(Stored data entries)
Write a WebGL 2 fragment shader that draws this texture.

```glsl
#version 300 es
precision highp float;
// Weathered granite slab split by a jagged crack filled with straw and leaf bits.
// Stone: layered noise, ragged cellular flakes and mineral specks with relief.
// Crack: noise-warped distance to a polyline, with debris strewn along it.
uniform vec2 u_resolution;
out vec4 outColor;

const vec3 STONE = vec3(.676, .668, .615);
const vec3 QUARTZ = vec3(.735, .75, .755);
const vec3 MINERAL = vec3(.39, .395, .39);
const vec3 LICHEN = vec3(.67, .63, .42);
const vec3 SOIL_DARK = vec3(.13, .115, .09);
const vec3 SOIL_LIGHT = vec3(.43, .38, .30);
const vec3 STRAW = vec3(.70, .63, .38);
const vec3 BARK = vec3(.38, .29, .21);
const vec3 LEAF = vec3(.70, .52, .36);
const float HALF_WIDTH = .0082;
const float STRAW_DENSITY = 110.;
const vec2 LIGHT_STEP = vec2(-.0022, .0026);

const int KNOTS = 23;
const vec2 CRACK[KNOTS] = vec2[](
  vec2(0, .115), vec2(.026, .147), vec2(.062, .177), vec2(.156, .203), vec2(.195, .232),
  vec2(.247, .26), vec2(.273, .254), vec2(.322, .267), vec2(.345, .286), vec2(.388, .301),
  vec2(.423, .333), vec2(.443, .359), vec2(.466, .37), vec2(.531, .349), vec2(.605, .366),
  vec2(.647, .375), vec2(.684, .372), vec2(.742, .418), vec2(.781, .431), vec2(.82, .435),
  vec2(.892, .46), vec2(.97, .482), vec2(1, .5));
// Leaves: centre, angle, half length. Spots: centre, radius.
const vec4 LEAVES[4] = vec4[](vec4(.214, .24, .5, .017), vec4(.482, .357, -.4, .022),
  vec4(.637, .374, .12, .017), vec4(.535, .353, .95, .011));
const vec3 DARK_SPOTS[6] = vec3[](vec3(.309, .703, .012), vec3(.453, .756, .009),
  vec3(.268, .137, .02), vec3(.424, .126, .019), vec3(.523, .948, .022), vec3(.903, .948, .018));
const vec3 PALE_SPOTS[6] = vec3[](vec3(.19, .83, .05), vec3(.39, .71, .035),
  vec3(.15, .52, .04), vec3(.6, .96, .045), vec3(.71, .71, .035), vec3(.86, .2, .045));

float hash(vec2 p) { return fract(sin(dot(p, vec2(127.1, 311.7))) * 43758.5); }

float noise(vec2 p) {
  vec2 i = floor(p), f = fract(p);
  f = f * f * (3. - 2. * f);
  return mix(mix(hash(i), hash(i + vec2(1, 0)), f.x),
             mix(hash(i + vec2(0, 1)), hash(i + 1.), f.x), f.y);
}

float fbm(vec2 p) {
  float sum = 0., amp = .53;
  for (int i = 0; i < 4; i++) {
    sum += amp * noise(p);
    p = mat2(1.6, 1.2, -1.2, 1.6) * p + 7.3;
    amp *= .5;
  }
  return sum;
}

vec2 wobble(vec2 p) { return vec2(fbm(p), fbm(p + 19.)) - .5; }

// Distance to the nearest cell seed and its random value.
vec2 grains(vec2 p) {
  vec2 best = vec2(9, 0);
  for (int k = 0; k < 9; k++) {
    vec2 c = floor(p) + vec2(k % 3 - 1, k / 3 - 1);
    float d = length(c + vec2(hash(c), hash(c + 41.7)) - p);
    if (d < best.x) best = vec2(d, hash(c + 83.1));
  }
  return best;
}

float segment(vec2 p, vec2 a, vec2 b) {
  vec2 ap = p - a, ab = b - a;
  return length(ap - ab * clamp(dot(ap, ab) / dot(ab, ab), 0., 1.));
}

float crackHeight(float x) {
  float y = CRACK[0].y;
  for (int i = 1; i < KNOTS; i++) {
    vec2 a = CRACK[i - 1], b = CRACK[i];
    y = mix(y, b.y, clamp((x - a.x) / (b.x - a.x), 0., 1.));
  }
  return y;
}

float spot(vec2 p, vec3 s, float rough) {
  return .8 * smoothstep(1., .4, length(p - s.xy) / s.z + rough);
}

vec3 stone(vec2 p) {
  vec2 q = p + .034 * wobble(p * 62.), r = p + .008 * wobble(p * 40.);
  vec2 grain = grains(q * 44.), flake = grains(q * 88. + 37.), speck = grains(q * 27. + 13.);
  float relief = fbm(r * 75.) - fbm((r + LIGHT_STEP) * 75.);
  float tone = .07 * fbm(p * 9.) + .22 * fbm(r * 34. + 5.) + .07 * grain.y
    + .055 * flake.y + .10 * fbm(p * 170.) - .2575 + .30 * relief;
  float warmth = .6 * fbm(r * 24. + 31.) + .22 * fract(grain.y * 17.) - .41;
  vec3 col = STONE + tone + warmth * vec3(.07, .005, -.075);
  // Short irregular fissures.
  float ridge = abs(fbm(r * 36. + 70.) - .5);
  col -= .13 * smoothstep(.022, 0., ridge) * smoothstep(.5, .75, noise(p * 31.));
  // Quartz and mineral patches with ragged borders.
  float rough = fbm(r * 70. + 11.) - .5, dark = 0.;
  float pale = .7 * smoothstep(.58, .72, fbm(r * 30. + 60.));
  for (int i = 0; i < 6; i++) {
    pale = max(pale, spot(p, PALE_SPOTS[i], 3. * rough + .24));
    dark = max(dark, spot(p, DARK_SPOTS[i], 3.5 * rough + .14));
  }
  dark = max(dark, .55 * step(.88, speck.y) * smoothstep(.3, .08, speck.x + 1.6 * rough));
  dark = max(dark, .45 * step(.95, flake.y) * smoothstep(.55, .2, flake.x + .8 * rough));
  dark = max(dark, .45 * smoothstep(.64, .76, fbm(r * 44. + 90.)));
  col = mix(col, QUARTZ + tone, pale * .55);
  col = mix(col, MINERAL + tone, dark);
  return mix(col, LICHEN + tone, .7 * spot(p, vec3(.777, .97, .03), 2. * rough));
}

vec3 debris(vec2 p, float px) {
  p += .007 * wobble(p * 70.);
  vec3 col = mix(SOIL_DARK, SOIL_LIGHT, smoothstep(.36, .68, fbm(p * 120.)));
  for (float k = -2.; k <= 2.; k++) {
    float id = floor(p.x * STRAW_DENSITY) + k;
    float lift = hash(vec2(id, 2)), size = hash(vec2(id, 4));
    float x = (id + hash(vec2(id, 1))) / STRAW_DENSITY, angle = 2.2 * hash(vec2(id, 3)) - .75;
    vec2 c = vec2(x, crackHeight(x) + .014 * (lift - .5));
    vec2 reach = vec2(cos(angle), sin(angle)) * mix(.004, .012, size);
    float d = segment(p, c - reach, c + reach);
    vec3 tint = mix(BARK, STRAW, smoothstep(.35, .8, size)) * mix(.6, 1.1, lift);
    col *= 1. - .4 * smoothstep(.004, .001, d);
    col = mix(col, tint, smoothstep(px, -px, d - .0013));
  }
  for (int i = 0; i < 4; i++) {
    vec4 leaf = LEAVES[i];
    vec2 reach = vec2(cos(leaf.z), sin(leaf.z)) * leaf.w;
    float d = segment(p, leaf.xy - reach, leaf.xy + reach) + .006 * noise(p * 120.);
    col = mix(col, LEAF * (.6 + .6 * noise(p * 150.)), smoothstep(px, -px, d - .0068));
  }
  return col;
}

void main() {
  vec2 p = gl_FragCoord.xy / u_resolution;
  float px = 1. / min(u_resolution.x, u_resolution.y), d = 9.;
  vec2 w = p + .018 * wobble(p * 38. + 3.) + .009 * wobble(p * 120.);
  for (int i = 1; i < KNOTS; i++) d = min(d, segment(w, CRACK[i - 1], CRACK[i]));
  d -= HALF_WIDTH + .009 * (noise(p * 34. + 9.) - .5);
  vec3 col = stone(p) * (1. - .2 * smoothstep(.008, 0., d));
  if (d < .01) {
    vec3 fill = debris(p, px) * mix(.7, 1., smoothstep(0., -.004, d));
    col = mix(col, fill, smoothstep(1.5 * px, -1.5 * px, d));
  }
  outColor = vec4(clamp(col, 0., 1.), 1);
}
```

#### [Instructions for the task]
Show the lines above with "return".

#### [Answer space]
float hash(vec2 p) { return fract(sin(dot(p, vec2(127.1, 311.7))) * 43758.5); }
  return mix(mix(hash(i), hash(i + vec2(1, 0)), f.x),
  return sum;
vec2 wobble(vec2 p) { return vec2(fbm(p), fbm(p + 19.)) - .5; }
  return best;
  return length(ap - ab * clamp(dot(ap, ab) / dot(ab, ab), 0., 1.));
  return y;
  return .8 * smoothstep(1., .4, length(p - s.xy) / s.z + rough);
  return mix(col, LICHEN + tone, .7 * spot(p, vec3(.777, .97, .03), 2. * rough));
  return col;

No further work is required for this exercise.